▶ _Input data_
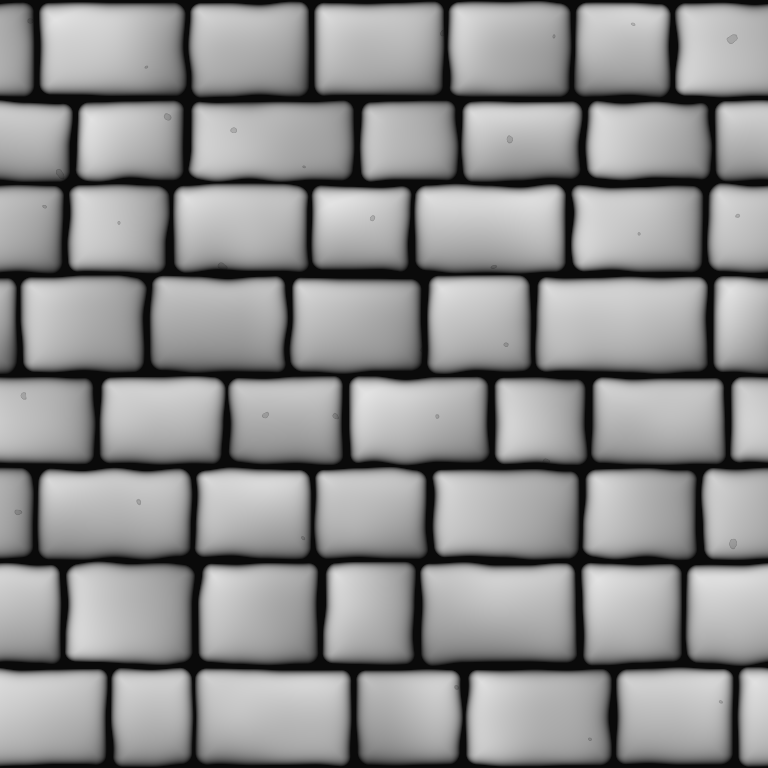
A WebGL 1 fragment shader for this texture map:

```glsl
precision highp float;
// Grey stone-block wall: staggered courses of pillowy, uneven blocks with dark joints.
uniform vec2 u_resolution;

#define ROWS 8.0
#define COLS 6.0
#define WIDTH_JITTER 0.42
#define JOINT 0.0036
#define CORNER 0.014
#define WOBBLE 0.0065
#define BEVEL 0.0052
#define STONE_TONE 0.725
#define SLOPE 0.13
#define JOINT_TONE 0.04
#define PIT_CELLS 8.0
#define PIT_CHANCE 0.5

const float PI = 3.14159;

float hash(vec2 p) {
  vec3 q = fract(p.xyx * vec3(0.1031, 0.1030, 0.0973));
  q += dot(q, q.yzx + 33.33);
  return fract((q.x + q.y) * q.z);
}

float noise(vec2 p) {
  vec2 i = floor(p), f = fract(p);
  f = f * f * (3.0 - 2.0 * f);
  return mix(mix(hash(i), hash(i + vec2(1.0, 0.0)), f.x),
             mix(hash(i + vec2(0.0, 1.0)), hash(i + 1.0), f.x), f.y);
}

// Height of the joint below course j, in rows
float courseEdge(float j) {
  float a = PI * j / ROWS;
  return j + 0.138 * sin(a) + 0.031 * sin(2.0 * a)
           + 0.023 * sin(4.0 * a) - 0.042 * sin(5.0 * a);
}

// Position of upright joint i in a course, in columns; wraps around
float uprightEdge(float i, float row) {
  float stagger = 0.46 + 0.2 * cos(2.0 * PI * row / 3.0);
  return i + stagger + WIDTH_JITTER * (hash(vec2(mod(i, COLS) + 3.0, row + 17.0)) - 0.5);
}

float roundedBox(vec2 p, vec2 halfSize, float r) {
  vec2 q = abs(p) - halfSize + r;
  return length(max(q, 0.0)) + min(max(q.x, q.y), 0.0) - r;
}

// Sparse small pits: x is the fill, y is the rim
vec2 pits(vec2 uv, float px) {
  vec2 cell = floor(uv * PIT_CELLS);
  vec2 center = 0.12 + 0.76 * vec2(hash(cell + 41.0), hash(cell + 73.0));
  vec2 p = (fract(uv * PIT_CELLS) - center) / PIT_CELLS;
  float angle = PI * hash(cell + 11.0);
  float c = cos(angle), s = sin(angle);
  p = vec2(c * p.x + s * p.y, (c * p.y - s * p.x) * 1.35);
  float size = mix(0.0025, 0.0075, pow(hash(cell + 29.0), 2.0));
  float d = length(p) - size * (0.75 + 0.5 * noise(p * 200.0 + cell * 7.0));
  float present = step(hash(cell + 97.0), PIT_CHANCE);
  float fill = smoothstep(px, -px, d);
  return present * vec2(fill, fill * smoothstep(-0.0022, 0.0, d));
}

void main() {
  vec2 uv = gl_FragCoord.xy / u_resolution;
  float px = 0.7 / min(u_resolution.x, u_resolution.y);
  vec2 grid = vec2(COLS, ROWS);
  vec2 p = uv * grid;

  // Find the course and the block that hold this point
  float row = 0.0;
  for (int j = 1; j < 8; j++) row += step(courseEdge(float(j)), p.y);
  vec2 lo = vec2(-9.0, courseEdge(row));
  vec2 hi = vec2(99.0, courseEdge(row + 1.0));
  float column = 0.0;
  for (int i = -2; i < 8; i++) {
    float e = uprightEdge(float(i), row);
    if (e <= p.x) { lo.x = e; column = float(i); }
    else hi.x = min(hi.x, e);
  }
  vec2 id = vec2(mod(column, COLS), row);
  vec2 halfSize = 0.5 * (hi - lo) / grid;
  vec2 local = uv - 0.5 * (hi + lo) / grid;

  // Uneven outline, different on every block
  vec2 seed = id * 13.7 + 5.0;
  vec2 warp = vec2(noise(local * 24.0 + seed), noise(local * 24.0 + seed + 61.0)) - 0.5;
  vec2 q = local + WOBBLE * warp;
  vec2 body = halfSize - JOINT;
  float depth = -roundedBox(q, body, CORNER);

  // Tilted face, lit mostly from the upper left
  float angle = 2.25 + 2.4 * (hash(id + 23.0) - 0.5);
  float tilt = dot(q / halfSize, vec2(cos(angle), sin(angle)));
  float tone = STONE_TONE + 0.07 * (hash(id + 51.0) - 0.5) + SLOPE * tilt;
  tone += 0.09 * (noise(local * 13.0 + seed + 30.0) - 0.5);

  // Bright upper and left rims, wide shade on the lower and right sides
  vec2 toLow = max(body + q, 0.0);
  vec2 toHigh = max(body - q, 0.0);
  tone += 0.07 * exp(-toLow.x / 0.014) + 0.08 * exp(-toHigh.y / 0.014);
  tone -= 0.13 * exp(-toHigh.x / 0.016) + 0.15 * exp(-toLow.y / 0.016);

  // Shallow pits in the face
  vec2 pit = pits(uv, px);
  tone *= 1.0 - 0.13 * pit.x - 0.12 * pit.y;

  // Soft rounded bevel into the joint
  float rise = 1.0 - exp(-max(depth + 0.0005, 0.0) / BEVEL);
  float shade = mix(JOINT_TONE, clamp(tone, 0.0, 0.9), rise);
  gl_FragColor = vec4(vec3(shade), 1.0);
}
```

▶ _Work to be completed_
Looking over the records, find each line with the word "block" and copy it.

▶ _Written solution_
// Grey stone-block wall: staggered courses of pillowy, uneven blocks with dark joints.
  // Find the course and the block that hold this point
  // Uneven outline, different on every block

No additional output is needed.